    In 2015, California was the first state to adopt this “3-Class” approach, and since then, 32 other states followed suit: Alabama, Arizona, Arkansas, Colorado, Connecticut, Florida, Georgia, Idaho, Illinois, Indiana, Iowa, Louisiana, Maine, Maryland, Michigan, Mississippi, New Hampshire, New Jersey, New York, North Dakota, Ohio, Oklahoma, South Dakota, Tennessee, Texas, Utah, Virginia, Vermont, Washington, West Virginia, Wisconsin, and Wyoming. More states around the country should adopt this “3-Class” standard to eliminate confusion, enhance safety, and promote this green transportation method.

    Electric bikes (e-Bikes) are gaining traction as a means of transportation in the United States after enjoying years of popularity in Europe. Anyone can ride them, from the most seasoned bike rider to someone who hasn't biked since childhood. e-Bikes have the potential to expand bike riding to new audiences and keep people riding bikes throughout their lives.

    But some confusion around how and where electric bikes can be ridden is dampening their growth potential and as an emerging technology, they require clear regulations to govern their use and create stability in the marketplace.
    The 3 e-Bike class system was initially conceptualized and promoted by the PeopleForBikes Coalition and the Bicycle Product Suppliers Association (BPSA). These organizations worked together to create a standardized legislative framework for e-Bikes, aiming to provide clear guidelines for users, manufacturers, and law enforcement.

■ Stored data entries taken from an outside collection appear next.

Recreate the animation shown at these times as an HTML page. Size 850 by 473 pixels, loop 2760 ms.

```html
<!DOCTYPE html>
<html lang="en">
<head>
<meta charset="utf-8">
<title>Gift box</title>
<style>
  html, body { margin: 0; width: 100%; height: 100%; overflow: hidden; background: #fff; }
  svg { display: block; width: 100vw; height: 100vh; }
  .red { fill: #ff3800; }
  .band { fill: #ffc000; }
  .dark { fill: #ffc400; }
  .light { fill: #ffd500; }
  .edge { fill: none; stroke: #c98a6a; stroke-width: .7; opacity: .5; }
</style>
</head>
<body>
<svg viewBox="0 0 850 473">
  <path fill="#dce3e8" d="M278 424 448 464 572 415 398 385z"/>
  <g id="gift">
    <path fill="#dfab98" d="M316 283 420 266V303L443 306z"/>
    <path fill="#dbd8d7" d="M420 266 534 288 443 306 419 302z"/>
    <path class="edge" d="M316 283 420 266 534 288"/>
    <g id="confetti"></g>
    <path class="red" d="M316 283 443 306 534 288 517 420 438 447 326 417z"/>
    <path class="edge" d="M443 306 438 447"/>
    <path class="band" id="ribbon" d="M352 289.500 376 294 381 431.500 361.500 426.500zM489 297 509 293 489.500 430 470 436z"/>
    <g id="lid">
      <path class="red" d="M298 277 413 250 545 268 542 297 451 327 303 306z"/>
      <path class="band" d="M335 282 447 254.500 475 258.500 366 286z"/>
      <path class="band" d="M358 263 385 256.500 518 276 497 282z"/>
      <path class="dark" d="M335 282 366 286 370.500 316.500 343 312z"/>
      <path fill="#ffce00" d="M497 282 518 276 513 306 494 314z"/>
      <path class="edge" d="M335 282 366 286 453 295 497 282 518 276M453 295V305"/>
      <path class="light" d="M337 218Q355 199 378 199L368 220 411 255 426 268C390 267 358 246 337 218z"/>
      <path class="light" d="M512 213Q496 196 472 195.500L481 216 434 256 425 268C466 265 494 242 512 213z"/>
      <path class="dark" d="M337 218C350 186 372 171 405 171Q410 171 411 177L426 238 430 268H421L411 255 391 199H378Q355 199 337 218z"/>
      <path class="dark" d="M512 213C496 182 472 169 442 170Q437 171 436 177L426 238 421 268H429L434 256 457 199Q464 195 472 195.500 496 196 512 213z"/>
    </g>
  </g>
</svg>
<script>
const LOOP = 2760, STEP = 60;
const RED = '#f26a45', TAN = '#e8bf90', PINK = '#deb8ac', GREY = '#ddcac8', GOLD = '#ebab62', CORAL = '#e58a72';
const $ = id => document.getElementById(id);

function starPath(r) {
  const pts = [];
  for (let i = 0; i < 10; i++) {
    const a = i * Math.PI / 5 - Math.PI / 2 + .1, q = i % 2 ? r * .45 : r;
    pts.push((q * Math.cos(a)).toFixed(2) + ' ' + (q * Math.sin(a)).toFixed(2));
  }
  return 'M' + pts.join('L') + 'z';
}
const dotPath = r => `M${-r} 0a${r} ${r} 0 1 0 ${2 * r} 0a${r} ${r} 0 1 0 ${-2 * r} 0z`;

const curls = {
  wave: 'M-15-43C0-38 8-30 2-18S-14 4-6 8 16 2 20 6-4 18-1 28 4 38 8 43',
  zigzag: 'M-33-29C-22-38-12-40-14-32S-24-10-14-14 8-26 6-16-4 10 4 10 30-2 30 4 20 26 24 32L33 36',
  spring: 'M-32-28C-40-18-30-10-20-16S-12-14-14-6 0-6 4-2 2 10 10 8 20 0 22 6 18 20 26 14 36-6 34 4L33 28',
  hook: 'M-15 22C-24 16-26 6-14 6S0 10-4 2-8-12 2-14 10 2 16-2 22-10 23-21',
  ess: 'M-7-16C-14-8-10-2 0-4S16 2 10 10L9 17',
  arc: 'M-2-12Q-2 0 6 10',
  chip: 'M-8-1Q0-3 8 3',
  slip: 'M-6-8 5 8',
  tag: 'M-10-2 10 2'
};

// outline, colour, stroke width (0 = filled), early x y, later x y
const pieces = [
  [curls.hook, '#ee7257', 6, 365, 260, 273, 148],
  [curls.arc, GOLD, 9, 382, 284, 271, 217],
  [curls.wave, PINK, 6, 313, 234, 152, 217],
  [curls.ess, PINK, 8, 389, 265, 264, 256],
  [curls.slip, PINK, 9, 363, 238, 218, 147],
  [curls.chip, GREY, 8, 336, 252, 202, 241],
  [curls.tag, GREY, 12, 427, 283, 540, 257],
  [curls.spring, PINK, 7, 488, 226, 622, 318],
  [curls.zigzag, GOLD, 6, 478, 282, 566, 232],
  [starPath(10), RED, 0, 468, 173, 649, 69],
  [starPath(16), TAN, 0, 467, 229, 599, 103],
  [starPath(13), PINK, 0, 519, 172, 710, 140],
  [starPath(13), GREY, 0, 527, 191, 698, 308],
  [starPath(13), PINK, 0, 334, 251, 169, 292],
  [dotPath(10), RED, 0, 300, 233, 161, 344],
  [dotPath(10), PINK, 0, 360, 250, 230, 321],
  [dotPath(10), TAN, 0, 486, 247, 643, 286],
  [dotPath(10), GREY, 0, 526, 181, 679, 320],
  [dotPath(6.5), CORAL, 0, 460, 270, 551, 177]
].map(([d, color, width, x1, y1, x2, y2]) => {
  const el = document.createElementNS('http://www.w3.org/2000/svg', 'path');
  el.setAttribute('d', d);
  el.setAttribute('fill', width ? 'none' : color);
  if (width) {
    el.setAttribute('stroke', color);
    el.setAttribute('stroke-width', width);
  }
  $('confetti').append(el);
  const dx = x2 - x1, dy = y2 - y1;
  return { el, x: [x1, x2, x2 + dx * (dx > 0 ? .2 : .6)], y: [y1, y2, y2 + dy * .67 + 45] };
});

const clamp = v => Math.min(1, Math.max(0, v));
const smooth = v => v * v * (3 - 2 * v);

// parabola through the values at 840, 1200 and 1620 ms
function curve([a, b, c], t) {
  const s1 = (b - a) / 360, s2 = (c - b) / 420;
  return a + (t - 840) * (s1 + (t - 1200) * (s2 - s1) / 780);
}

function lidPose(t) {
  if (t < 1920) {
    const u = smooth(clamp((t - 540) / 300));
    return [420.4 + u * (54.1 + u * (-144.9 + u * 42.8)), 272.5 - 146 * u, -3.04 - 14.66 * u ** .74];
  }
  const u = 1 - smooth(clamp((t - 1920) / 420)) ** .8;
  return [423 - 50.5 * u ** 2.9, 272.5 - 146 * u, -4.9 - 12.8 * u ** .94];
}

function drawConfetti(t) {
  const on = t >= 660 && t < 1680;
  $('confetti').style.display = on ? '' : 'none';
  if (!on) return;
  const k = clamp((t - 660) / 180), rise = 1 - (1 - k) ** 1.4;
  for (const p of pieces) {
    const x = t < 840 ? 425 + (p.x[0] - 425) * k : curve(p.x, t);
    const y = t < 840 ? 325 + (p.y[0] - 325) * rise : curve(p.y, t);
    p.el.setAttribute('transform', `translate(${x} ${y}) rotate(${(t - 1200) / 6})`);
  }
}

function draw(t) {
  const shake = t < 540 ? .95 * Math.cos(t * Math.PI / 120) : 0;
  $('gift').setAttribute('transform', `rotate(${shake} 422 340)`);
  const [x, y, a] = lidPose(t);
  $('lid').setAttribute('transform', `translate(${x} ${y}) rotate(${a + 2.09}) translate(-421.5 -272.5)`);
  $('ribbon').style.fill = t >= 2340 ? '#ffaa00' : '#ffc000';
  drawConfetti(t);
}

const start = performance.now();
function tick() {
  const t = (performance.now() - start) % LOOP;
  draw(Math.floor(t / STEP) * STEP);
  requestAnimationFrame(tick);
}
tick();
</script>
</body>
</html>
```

    This classification framework began gaining momentum around 2015, following its adoption in California under Assembly Bill No. 1096 (AB-1096). The bill also specified the permissible areas for each e-Bike class, allowing class 1 and 2 e-Bikes in areas designated for traditional bicycles, while restricting class 3 e-Bikes to roads or bike paths near roads.

    Following California's lead, over half of the U.S. states have now adopted this three-tier system. However, the implementation details differ from state to state, and some states have not yet formally classified e-Bikes in their legislation. This is important to consider the difference e-Bike classes when looking for the best electric bike for you, whether it's class 1 vs class 2 e-Bike, class 2 vs class 3 e-Bike, or class 1 vs class 3 e-Bike.

    Electric bikes (e-Bikes) are gaining traction as a means of transportation in the United States after enjoying years of popularity in Europe. Anyone can ride them, from the most seasoned bike rider to someone who hasn't biked since childhood. e-Bikes have the potential to expand bike riding to new audiences and keep people riding bikes throughout their lives.